• [Problem]: Search the entries for lines that contain the word "leaf", and report each one found.

Collected data
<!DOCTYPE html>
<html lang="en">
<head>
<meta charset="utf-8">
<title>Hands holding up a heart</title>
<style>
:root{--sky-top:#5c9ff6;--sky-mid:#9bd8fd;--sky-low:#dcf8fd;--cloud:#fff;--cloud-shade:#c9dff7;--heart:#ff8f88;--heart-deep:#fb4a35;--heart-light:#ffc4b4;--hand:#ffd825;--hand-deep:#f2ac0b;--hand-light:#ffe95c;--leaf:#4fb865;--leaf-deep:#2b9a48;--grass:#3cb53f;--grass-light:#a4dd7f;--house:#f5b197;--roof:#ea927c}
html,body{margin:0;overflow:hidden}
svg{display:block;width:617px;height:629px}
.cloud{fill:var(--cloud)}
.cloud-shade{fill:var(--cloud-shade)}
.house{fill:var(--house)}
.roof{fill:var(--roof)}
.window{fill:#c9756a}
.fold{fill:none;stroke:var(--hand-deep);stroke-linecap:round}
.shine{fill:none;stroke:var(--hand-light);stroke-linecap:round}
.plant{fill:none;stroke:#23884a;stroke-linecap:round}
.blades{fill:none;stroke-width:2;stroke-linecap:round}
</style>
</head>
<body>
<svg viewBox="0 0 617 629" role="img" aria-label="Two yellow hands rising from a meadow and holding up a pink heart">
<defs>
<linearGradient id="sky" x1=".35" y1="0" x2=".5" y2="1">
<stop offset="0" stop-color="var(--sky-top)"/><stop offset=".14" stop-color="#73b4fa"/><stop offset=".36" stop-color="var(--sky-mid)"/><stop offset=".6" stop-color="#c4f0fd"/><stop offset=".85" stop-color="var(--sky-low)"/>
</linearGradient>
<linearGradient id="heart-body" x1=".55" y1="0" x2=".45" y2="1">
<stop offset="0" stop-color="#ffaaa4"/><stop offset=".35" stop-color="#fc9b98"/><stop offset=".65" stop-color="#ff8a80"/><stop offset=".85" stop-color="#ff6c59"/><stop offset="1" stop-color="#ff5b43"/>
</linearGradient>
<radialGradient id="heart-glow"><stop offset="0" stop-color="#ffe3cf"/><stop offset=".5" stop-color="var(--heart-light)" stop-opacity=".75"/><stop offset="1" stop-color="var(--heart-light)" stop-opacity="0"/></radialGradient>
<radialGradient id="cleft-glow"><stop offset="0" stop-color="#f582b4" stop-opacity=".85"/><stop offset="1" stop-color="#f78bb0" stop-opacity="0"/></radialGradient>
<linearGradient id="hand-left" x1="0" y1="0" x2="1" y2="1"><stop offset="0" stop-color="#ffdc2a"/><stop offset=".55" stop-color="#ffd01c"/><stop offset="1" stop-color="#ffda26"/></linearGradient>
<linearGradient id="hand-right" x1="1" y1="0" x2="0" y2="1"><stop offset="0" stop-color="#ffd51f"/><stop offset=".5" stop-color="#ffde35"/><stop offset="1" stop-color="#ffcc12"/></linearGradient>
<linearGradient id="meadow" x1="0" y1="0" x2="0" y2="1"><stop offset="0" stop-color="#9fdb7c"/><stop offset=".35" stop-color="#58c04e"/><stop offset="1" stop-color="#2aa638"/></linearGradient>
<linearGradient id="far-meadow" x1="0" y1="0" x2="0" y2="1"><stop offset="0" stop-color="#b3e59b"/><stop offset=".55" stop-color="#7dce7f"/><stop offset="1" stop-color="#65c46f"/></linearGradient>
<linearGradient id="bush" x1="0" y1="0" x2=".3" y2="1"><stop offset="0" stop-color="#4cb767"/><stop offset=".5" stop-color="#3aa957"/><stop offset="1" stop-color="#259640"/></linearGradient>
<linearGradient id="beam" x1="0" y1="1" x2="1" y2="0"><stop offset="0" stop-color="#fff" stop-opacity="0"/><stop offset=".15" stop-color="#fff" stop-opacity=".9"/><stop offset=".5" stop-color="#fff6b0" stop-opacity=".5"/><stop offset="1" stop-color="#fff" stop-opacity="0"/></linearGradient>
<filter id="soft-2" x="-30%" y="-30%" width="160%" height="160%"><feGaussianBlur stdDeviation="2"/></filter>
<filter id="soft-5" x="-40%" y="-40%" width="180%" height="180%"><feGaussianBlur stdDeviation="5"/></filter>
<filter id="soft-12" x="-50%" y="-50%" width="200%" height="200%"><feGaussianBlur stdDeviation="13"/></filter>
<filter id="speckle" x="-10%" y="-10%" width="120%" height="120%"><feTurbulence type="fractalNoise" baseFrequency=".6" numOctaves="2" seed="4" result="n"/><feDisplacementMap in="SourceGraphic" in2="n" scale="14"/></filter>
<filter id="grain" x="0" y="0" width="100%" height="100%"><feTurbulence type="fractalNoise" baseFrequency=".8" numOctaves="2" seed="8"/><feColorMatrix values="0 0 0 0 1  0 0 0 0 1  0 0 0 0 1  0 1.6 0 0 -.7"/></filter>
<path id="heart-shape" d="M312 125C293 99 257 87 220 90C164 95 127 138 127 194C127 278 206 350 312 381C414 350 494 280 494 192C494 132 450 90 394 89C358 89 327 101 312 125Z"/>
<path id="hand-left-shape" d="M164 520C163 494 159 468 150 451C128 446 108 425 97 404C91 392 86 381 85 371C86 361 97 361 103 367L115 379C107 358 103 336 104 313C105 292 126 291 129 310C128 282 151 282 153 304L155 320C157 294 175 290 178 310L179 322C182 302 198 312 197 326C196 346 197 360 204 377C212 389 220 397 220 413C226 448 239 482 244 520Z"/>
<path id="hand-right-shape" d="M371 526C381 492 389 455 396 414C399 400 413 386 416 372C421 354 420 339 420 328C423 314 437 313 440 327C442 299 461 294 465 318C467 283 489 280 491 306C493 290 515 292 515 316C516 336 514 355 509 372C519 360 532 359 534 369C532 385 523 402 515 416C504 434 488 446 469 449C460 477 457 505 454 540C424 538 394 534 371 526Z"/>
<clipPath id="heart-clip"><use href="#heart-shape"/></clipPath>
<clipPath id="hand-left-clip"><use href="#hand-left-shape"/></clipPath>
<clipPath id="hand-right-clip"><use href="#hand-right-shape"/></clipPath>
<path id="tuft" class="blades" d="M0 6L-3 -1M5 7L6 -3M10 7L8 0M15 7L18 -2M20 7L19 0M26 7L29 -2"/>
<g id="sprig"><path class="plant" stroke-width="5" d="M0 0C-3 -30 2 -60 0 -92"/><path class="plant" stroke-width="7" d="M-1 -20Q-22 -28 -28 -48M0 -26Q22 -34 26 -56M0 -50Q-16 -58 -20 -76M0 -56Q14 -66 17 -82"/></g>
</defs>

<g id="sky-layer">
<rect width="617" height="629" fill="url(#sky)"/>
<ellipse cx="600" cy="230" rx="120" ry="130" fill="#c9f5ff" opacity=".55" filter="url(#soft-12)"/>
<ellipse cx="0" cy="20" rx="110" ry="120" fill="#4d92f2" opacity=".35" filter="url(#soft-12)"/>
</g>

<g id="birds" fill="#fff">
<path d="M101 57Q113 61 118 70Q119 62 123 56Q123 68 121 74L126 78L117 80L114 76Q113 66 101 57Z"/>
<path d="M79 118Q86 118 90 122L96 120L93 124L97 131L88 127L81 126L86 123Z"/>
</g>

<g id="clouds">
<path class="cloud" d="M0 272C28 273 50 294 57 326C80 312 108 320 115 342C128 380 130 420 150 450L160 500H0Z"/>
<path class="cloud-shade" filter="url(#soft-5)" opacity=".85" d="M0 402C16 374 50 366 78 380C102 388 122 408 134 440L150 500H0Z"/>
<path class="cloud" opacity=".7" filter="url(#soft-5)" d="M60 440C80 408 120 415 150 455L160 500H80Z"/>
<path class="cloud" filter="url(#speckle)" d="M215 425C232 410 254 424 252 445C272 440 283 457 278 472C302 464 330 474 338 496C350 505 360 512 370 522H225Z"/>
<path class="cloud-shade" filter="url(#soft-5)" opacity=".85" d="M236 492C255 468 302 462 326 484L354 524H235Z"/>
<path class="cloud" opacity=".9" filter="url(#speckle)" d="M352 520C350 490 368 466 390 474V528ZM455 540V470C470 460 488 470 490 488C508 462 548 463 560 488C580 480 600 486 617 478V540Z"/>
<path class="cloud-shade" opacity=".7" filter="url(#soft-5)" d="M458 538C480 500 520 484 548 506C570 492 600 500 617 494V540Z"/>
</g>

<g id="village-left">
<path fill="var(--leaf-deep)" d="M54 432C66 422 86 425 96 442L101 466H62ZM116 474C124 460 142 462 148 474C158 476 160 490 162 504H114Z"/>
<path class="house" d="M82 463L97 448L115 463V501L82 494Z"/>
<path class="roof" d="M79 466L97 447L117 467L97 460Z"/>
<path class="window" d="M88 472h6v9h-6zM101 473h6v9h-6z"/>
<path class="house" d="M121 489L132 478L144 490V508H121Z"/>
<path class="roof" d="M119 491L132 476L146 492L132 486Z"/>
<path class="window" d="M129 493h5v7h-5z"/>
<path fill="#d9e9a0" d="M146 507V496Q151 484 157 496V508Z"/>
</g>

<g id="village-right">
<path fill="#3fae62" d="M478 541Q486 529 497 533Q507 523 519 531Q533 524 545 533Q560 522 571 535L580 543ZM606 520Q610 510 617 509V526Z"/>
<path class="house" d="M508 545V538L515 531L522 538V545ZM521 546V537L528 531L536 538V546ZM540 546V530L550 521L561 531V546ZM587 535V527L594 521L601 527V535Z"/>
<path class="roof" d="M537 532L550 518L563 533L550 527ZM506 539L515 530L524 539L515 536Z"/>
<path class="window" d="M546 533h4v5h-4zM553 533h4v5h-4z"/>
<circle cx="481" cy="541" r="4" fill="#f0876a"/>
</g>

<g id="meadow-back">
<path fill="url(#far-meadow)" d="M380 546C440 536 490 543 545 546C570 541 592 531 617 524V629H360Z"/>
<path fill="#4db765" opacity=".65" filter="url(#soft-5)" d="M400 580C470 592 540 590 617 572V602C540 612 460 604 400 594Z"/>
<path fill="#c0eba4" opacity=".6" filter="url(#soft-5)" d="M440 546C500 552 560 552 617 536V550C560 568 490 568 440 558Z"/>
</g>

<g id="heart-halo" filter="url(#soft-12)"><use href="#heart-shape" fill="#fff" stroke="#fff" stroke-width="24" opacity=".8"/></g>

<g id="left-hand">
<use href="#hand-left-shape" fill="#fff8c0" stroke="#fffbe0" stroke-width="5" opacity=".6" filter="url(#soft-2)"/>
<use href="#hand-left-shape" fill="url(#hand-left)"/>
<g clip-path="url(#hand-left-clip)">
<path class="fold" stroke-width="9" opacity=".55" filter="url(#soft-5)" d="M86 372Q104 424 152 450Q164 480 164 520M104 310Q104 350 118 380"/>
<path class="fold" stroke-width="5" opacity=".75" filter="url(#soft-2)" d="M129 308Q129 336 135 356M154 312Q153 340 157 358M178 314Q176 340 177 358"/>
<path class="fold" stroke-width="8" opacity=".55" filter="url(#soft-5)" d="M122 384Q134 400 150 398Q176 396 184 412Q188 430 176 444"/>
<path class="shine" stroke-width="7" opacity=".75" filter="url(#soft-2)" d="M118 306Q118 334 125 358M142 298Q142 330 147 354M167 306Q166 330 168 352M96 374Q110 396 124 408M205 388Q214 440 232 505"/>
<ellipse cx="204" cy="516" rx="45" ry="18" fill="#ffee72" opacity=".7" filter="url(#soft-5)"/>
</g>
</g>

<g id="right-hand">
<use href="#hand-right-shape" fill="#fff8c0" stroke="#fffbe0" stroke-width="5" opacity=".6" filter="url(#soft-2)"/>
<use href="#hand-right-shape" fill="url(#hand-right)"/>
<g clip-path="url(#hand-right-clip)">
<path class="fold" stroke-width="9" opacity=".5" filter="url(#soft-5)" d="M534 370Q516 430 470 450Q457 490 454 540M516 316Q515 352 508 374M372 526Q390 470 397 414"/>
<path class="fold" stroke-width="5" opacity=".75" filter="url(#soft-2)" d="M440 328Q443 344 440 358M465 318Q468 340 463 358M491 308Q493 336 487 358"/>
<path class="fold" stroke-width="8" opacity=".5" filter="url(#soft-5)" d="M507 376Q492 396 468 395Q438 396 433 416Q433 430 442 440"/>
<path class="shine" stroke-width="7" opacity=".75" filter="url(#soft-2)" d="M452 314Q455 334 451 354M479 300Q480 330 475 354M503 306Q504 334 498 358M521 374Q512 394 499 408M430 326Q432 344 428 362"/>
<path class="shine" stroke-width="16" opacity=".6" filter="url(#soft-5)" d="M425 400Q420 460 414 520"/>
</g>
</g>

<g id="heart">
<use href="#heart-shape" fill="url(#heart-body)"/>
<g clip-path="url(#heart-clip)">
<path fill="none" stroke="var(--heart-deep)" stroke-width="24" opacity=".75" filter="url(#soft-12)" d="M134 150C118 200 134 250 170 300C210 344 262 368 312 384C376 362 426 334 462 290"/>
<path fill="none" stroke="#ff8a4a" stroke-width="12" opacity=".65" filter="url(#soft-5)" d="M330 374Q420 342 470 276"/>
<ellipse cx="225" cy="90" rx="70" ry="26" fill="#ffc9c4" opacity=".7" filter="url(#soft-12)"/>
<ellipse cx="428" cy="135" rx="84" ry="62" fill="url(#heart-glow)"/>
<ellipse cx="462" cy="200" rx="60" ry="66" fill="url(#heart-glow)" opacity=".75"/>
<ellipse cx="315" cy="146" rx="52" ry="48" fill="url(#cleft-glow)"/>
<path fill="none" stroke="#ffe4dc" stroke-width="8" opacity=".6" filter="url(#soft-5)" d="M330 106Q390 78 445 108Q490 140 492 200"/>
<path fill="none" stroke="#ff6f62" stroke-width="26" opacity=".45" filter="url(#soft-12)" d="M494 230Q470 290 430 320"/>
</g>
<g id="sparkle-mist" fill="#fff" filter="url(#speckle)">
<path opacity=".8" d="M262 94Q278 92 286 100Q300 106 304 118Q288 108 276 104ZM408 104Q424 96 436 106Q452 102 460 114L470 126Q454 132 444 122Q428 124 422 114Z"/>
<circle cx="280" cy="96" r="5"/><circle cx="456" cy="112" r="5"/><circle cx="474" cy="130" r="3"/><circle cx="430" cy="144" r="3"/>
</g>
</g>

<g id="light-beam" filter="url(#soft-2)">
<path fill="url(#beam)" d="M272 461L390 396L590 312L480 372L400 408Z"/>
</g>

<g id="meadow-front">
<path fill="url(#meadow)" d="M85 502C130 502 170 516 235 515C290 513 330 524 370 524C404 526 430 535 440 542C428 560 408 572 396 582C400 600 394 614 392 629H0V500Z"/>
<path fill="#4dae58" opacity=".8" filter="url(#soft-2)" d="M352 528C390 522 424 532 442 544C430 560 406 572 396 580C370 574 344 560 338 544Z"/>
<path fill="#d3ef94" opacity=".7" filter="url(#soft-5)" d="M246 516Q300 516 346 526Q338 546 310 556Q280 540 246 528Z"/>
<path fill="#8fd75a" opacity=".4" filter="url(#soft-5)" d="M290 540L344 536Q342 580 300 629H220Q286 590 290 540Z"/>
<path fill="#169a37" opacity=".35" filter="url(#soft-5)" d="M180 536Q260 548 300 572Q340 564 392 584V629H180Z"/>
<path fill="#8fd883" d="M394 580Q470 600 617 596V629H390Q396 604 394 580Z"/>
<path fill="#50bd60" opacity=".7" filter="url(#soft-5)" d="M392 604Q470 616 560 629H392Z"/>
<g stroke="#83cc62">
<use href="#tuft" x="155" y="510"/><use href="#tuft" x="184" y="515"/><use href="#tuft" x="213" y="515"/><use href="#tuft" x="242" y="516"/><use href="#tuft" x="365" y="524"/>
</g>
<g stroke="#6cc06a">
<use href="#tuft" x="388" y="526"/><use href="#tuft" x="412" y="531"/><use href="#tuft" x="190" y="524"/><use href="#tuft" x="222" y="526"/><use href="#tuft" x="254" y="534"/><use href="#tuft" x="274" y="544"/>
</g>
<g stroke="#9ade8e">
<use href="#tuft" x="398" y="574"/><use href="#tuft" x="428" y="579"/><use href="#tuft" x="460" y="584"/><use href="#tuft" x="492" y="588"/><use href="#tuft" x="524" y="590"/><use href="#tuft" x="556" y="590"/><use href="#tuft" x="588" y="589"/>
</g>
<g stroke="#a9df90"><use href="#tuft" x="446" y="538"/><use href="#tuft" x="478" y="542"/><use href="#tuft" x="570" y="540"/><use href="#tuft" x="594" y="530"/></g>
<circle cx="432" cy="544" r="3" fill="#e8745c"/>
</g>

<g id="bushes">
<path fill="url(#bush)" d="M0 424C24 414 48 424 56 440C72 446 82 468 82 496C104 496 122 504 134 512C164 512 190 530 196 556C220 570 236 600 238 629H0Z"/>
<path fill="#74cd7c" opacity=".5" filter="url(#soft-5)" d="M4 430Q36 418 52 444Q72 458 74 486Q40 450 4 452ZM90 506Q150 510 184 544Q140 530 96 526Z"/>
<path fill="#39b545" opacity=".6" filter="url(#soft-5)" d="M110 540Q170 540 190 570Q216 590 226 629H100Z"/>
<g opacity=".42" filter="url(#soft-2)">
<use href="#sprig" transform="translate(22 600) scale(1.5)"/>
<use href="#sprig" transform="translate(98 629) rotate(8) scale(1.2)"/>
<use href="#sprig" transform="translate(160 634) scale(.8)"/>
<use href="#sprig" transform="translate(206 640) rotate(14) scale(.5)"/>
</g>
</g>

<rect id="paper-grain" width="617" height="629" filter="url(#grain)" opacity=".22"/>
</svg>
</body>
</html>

• [Written solution]:
:root{--sky-top:#5c9ff6;--sky-mid:#9bd8fd;--sky-low:#dcf8fd;--cloud:#fff;--cloud-shade:#c9dff7;--heart:#ff8f88;--heart-deep:#fb4a35;--heart-light:#ffc4b4;--hand:#ffd825;--hand-deep:#f2ac0b;--hand-light:#ffe95c;--leaf:#4fb865;--leaf-deep:#2b9a48;--grass:#3cb53f;--grass-light:#a4dd7f;--house:#f5b197;--roof:#ea927c}
<path fill="var(--leaf-deep)" d="M54 432C66 422 86 425 96 442L101 466H62ZM116 474C124 460 142 462 148 474C158 476 160 490 162 504H114Z"/>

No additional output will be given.